‘Tis the season when aspiring politicians hope for a quick win by knocking opponents off the ballot through challenges to their nominating petitions. One targeted is Pennsylvania Rep. Brian Sims of Philadelphia.
Sims had declared he’d run for Congress against indicted U.S. Rep. Chaka Fattah, while simultaneously seeking re-election to his state House seat.
He eventually decided not to run for Congress, but his flirtation with national office attracted challengers for the state seat.
Supporters of candidate Ben Waxman have challenged Sims’ nominating petitions, saying he doesn’t have the required 300 signatures of registered Democrats in his Center City district.
Their attorney, Charles Gibbs, said many of Sims’ petitions appear to be signed by voters outside the state House district, or by people who aren’t registered to vote.
“Certainly elected officials who have brought these challenges before know what the rules are,” Gibbs said. “And this challenge is simply a way to make sure everyone is playing by the same rules.”
Sims beat longtime state Rep. Babette Josephs in the 2012 Democratic primary to capture the seat. Josephs’ comeback attempt two years ago was cut short by a successful challenge to her nominating petitions.

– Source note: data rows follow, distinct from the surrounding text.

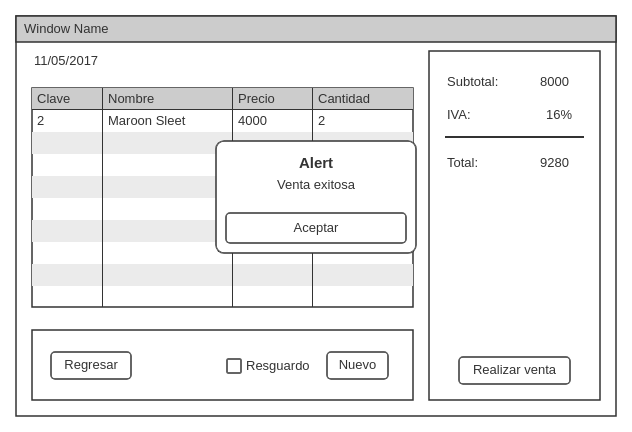
<!DOCTYPE html>
<html lang="es">
<head>
<meta charset="utf-8">
<title>Venta</title>
<style>
:root {
  --ink: #333;
  --paper: #fff;
  --bar: #ccc;
  --stripe: #ebebeb;
  --outline: 0 0 0 .75px var(--ink), inset 0 0 0 .75px var(--ink);
}
* { box-sizing: border-box; margin: 0; padding: 0; }
body {
  position: relative;
  width: 632px;
  height: 432px;
  padding: 16px;
  overflow: hidden;
  background: var(--paper);
  color: var(--ink);
  font: 13px/20px "Liberation Sans", Arial, sans-serif;
}
.window { width: 600px; height: 400px; box-shadow: var(--outline); }
.title-bar {
  height: 26px;
  padding-left: 8px;
  background: var(--bar);
  box-shadow: var(--outline);
  font: inherit;
  line-height: 26px;
}
.content { display: flex; gap: 16px; height: 374px; padding: 9px 16px 16px; }
.sale { width: 381px; }
.date { height: 37px; padding-left: 2px; }

.items {
  width: 381px;
  height: 219px;
  table-layout: fixed;
  border-spacing: 0;
  box-shadow: var(--outline);
}
.items tr { height: 22px; }
.items tbody tr:last-child { height: 21px; }
.items tbody tr:nth-child(even) { background: var(--stripe); }
.items th, .items td { padding-left: 5px; text-align: left; font-weight: 400; line-height: 20px; white-space: nowrap; }
.items th { background: var(--bar); border-bottom: 1px solid var(--ink); }
.items th + th, .items td + td { border-left: 1px solid var(--ink); }
.col-key { width: 70px; }
.col-name { width: 130px; }
.col-price { width: 80px; }
.col-quantity { width: 101px; }

.button {
  display: block;
  height: 27px;
  border-radius: 4px;
  background: var(--paper);
  box-shadow: var(--outline);
  color: inherit;
  line-height: 26px;
  text-align: center;
  text-decoration: none;
}
.actions {
  display: flex;
  align-items: center;
  height: 70px;
  margin-top: 23px;
  padding: 1px 25px 0 19px;
  box-shadow: var(--outline);
}
.back { width: 80px; }
.new { width: 61px; }
.option { display: flex; align-items: center; gap: 5px; width: 100px; margin-left: auto; }
.checkbox { width: 14px; height: 14px; border-radius: 1px; box-shadow: var(--outline); }

.summary {
  display: flex;
  flex-direction: column;
  width: 171px;
  height: 349px;
  padding: 21px 16px 16px;
  box-shadow: var(--outline);
}
.amount { display: grid; grid-template-columns: 93px 32px; height: 20px; padding-left: 2px; }
.tax { margin-top: 13px; }
.tax dd { text-align: right; }
.total { margin-top: 14px; padding-top: 14px; height: 34px; padding-left: 2px; position: relative; }
.total::before { content: ""; position: absolute; top: -3px; left: 0; width: 139px; height: 1.5px; background: var(--ink); }
.sell { width: 111px; margin: auto 0 0 14px; }

.alert {
  position: absolute;
  left: 216px;
  top: 141px;
  width: 200px;
  height: 112px;
  padding: 12px 10px 10px;
  border-radius: 8px;
  background: var(--paper);
  box-shadow: var(--outline);
  text-align: center;
}
.alert h2 { font-size: 15px; line-height: 20px; }
.alert p { margin-top: 2px; }
.accept { height: 30px; margin-top: 18px; line-height: 30px; }
</style>
</head>
<body>
<main class="window">
  <h1 class="title-bar">Window Name</h1>
  <div class="content">
    <section class="sale">
      <p class="date">11/05/2017</p>
      <table class="items">
        <thead>
          <tr><th class="col-key">Clave</th><th class="col-name">Nombre</th><th class="col-price">Precio</th><th class="col-quantity">Cantidad</th></tr>
        </thead>
        <tbody>
          <tr><td>2</td><td>Maroon Sleet</td><td>4000</td><td>2</td></tr>
          <tr><td></td><td></td><td></td><td></td></tr>
          <tr><td></td><td></td><td></td><td></td></tr>
          <tr><td></td><td></td><td></td><td></td></tr>
          <tr><td></td><td></td><td></td><td></td></tr>
          <tr><td></td><td></td><td></td><td></td></tr>
          <tr><td></td><td></td><td></td><td></td></tr>
          <tr><td></td><td></td><td></td><td></td></tr>
          <tr><td></td><td></td><td></td><td></td></tr>
        </tbody>
      </table>
      <div class="actions">
        <a class="button back" href="#">Regresar</a>
        <div class="option"><span class="checkbox"></span><span>Resguardo</span></div>
        <a class="button new" href="#">Nuevo</a>
      </div>
    </section>
    <aside class="summary">
      <dl>
        <div class="amount"><dt>Subtotal:</dt><dd>8000</dd></div>
        <div class="amount tax"><dt>IVA:</dt><dd>16%</dd></div>
        <div class="amount total"><dt>Total:</dt><dd>9280</dd></div>
      </dl>
      <a class="button sell" href="#">Realizar venta</a>
    </aside>
  </div>
</main>
<section class="alert" role="alertdialog" aria-labelledby="alert-title">
  <h2 id="alert-title">Alert</h2>
  <p>Venta exitosa</p>
  <a class="button accept" href="#">Aceptar</a>
</section>
</body>
</html>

Sims’ attorney, Adam Bonin, said he has more than enough valid signatures to stay on the ballot. And, he said, there’s a reason Sims’ opponents are trying to knock him off the ballot.
“If you were running against him, and you didn’t have his credentials, his legacy of service to sell to the voters, the best way to try to defeat him a primary is to not have to face him at all,” Bonin said in a phone interview.
There are two separate challenges to Sims’ petitions. Those battles now go to Commonwealth Court.
Challenges have also been filed against congressional candidates Lindy Li and Brian Gordon in the April primary, and against presidential hopeful John Kasich.